(Directions for this task): Using the listing that follows, return every line with the word "path".

= Beginning of Section =

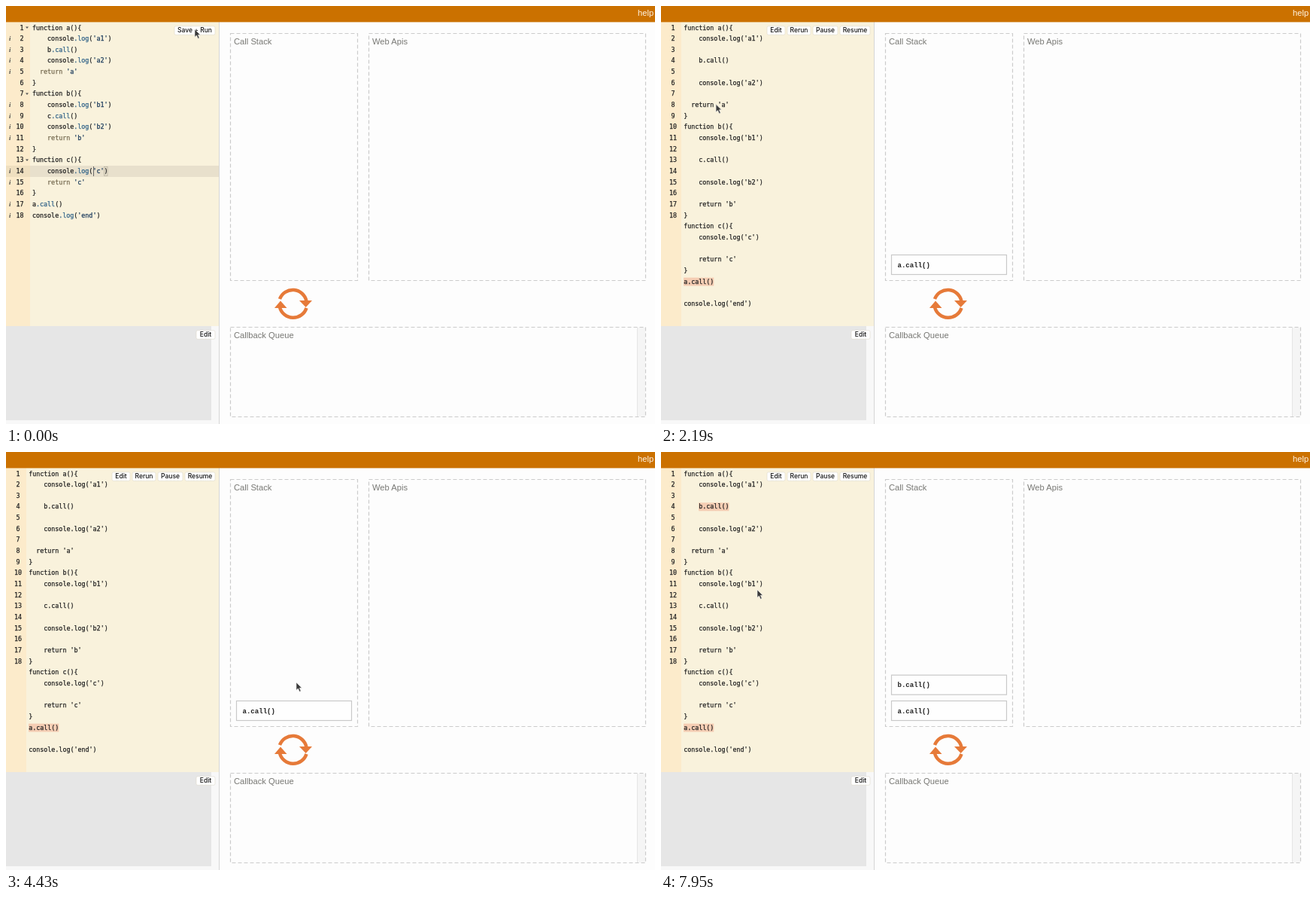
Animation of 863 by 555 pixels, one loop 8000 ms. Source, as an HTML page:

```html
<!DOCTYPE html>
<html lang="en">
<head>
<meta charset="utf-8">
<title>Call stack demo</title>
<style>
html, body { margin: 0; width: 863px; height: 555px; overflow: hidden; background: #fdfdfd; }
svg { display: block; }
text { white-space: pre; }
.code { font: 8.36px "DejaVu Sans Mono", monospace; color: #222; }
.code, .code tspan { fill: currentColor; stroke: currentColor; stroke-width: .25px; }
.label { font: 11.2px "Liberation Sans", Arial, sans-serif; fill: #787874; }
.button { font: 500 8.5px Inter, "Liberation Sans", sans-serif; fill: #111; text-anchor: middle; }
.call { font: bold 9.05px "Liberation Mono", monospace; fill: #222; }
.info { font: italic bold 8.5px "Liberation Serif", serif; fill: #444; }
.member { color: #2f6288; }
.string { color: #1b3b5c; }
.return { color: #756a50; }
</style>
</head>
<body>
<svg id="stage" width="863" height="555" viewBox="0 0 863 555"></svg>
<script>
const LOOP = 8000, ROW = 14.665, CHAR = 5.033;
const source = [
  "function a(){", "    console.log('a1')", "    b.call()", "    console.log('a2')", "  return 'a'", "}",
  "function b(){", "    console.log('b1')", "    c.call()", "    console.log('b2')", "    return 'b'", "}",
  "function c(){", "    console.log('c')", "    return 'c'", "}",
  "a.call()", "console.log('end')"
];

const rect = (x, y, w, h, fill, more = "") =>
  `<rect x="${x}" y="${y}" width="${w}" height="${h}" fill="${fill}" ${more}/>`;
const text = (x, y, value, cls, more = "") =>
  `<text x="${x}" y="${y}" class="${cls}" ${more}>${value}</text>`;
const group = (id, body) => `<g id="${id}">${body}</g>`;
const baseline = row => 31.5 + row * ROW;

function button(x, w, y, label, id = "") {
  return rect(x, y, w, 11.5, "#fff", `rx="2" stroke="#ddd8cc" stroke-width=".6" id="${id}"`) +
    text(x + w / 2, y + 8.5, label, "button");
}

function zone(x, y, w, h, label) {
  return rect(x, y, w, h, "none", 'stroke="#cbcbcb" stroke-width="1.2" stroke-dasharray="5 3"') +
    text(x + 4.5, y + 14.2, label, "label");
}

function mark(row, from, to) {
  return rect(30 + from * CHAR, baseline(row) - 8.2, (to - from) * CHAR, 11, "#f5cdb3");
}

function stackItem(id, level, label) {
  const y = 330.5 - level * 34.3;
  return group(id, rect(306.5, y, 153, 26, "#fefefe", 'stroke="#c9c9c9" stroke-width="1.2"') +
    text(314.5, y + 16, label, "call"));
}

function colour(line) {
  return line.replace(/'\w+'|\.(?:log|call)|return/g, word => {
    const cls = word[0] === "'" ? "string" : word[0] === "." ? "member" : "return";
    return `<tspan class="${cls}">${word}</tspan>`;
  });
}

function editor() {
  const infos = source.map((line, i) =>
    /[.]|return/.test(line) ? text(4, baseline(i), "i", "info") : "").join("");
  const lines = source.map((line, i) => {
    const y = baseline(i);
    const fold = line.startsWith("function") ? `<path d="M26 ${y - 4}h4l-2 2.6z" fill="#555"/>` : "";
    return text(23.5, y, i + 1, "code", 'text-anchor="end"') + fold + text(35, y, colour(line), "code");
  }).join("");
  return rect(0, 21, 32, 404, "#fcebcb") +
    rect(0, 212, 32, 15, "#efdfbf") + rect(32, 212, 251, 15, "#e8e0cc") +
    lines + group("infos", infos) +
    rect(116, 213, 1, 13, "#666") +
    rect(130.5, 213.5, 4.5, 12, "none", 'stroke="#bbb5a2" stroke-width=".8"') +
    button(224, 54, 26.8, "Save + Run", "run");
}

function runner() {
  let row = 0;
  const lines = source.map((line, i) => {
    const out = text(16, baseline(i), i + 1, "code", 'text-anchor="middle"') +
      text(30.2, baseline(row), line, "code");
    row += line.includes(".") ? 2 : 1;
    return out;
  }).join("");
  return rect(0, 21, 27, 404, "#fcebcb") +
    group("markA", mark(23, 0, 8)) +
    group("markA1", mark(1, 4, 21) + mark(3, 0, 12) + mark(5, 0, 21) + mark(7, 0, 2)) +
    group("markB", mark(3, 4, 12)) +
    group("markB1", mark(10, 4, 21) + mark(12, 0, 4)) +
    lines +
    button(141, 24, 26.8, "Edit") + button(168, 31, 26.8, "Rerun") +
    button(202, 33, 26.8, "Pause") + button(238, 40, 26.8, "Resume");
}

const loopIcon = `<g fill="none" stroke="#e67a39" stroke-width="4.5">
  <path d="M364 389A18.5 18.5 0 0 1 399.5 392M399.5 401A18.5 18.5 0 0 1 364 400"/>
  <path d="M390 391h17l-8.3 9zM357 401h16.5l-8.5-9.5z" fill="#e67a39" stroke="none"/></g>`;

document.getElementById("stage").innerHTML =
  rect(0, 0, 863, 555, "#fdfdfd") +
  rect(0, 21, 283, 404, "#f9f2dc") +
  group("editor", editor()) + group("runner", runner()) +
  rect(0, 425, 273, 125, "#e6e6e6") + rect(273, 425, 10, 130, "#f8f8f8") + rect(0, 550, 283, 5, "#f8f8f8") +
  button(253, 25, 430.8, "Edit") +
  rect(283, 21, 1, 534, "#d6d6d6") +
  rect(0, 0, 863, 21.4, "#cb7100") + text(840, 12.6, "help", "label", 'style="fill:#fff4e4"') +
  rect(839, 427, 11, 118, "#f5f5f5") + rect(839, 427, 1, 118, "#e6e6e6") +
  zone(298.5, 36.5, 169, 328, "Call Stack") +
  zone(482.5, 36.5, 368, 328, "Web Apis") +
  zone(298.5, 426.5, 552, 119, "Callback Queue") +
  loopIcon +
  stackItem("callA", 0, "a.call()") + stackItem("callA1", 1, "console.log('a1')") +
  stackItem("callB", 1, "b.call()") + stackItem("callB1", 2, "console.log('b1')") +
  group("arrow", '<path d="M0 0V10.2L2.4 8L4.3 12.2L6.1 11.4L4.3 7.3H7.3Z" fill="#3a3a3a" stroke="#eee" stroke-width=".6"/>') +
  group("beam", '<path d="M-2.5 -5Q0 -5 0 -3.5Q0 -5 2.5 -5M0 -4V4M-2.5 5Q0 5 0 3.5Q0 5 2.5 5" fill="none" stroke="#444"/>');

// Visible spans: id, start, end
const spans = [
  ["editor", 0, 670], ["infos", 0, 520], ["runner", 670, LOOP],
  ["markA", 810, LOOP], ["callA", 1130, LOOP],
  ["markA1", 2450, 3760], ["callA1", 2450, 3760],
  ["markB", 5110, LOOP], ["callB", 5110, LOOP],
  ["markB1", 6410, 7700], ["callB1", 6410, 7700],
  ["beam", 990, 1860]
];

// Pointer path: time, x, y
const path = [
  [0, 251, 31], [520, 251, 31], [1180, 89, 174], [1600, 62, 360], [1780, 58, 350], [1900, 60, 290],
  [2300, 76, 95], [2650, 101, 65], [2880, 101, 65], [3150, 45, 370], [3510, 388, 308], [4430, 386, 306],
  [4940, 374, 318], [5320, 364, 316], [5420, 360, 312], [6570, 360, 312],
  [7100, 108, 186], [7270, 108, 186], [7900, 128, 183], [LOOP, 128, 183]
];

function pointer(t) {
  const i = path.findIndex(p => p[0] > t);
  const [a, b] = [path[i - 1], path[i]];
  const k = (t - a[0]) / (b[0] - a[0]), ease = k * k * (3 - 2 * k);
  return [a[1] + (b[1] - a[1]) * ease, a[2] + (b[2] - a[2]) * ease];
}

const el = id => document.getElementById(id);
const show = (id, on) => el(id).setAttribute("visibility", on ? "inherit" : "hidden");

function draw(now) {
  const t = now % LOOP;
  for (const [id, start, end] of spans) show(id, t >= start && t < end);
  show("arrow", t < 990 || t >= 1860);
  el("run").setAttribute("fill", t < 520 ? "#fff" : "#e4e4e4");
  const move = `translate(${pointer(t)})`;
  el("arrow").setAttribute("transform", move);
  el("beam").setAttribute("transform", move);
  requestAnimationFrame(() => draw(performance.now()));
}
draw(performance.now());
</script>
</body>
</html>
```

= End of Section =

(Response to the task):
    const fold = line.startsWith("function") ? `<path d="M26 ${y - 4}h4l-2 2.6z" fill="#555"/>` : "";
  <path d="M364 389A18.5 18.5 0 0 1 399.5 392M399.5 401A18.5 18.5 0 0 1 364 400"/>
  <path d="M390 391h17l-8.3 9zM357 401h16.5l-8.5-9.5z" fill="#e67a39" stroke="none"/></g>`;
  group("arrow", '<path d="M0 0V10.2L2.4 8L4.3 12.2L6.1 11.4L4.3 7.3H7.3Z" fill="#3a3a3a" stroke="#eee" stroke-width=".6"/>') +
  group("beam", '<path d="M-2.5 -5Q0 -5 0 -3.5Q0 -5 2.5 -5M0 -4V4M-2.5 5Q0 5 0 3.5Q0 5 2.5 5" fill="none" stroke="#444"/>');
// Pointer path: time, x, y
const path = [
  const i = path.findIndex(p => p[0] > t);
  const [a, b] = [path[i - 1], path[i]];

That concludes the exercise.